[Your objective]:
For every line of the material below, check for the string "underside" and return the line if it is there.

[Available records]:
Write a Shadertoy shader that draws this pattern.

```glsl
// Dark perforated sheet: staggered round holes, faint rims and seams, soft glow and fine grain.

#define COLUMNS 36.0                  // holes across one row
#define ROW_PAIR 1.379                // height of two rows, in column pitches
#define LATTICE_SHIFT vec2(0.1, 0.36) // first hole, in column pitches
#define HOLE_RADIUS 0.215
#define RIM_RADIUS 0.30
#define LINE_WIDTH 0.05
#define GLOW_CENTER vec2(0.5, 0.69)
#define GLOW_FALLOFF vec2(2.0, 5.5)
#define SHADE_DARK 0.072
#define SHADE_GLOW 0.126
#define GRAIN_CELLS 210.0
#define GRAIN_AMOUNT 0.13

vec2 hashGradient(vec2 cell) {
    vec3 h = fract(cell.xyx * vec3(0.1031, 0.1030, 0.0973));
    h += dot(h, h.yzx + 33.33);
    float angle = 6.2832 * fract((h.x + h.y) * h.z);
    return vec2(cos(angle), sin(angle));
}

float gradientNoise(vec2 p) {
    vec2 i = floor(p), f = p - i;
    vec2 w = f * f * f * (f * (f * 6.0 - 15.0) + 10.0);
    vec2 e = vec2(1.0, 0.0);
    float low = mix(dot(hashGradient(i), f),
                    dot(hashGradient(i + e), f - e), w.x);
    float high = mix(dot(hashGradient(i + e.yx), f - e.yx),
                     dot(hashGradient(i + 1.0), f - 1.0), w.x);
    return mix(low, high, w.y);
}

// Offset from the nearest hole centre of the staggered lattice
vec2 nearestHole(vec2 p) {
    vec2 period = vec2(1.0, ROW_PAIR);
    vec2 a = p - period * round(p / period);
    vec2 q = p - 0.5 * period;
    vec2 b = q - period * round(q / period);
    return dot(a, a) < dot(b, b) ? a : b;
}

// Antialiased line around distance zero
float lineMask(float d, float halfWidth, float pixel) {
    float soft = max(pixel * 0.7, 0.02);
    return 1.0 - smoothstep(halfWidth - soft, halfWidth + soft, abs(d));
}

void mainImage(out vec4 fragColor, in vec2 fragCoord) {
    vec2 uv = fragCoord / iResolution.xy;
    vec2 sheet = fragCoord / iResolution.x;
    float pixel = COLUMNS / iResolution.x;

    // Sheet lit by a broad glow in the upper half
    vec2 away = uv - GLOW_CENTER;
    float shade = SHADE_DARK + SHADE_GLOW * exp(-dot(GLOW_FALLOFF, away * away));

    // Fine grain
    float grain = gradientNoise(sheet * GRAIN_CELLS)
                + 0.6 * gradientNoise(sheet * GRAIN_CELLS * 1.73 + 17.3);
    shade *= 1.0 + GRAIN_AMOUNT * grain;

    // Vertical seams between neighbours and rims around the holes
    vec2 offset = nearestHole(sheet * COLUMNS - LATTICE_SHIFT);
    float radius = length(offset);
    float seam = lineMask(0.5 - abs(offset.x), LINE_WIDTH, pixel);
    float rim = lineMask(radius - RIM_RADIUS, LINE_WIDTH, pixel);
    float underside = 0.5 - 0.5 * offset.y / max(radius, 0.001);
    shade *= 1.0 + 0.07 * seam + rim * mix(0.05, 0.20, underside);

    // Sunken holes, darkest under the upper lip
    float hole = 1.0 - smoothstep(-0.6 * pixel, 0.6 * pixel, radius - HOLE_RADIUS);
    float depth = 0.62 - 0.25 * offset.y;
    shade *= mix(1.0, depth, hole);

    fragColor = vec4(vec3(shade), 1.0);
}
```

[Exercise response]:
    float underside = 0.5 - 0.5 * offset.y / max(radius, 0.001);
    shade *= 1.0 + 0.07 * seam + rim * mix(0.05, 0.20, underside);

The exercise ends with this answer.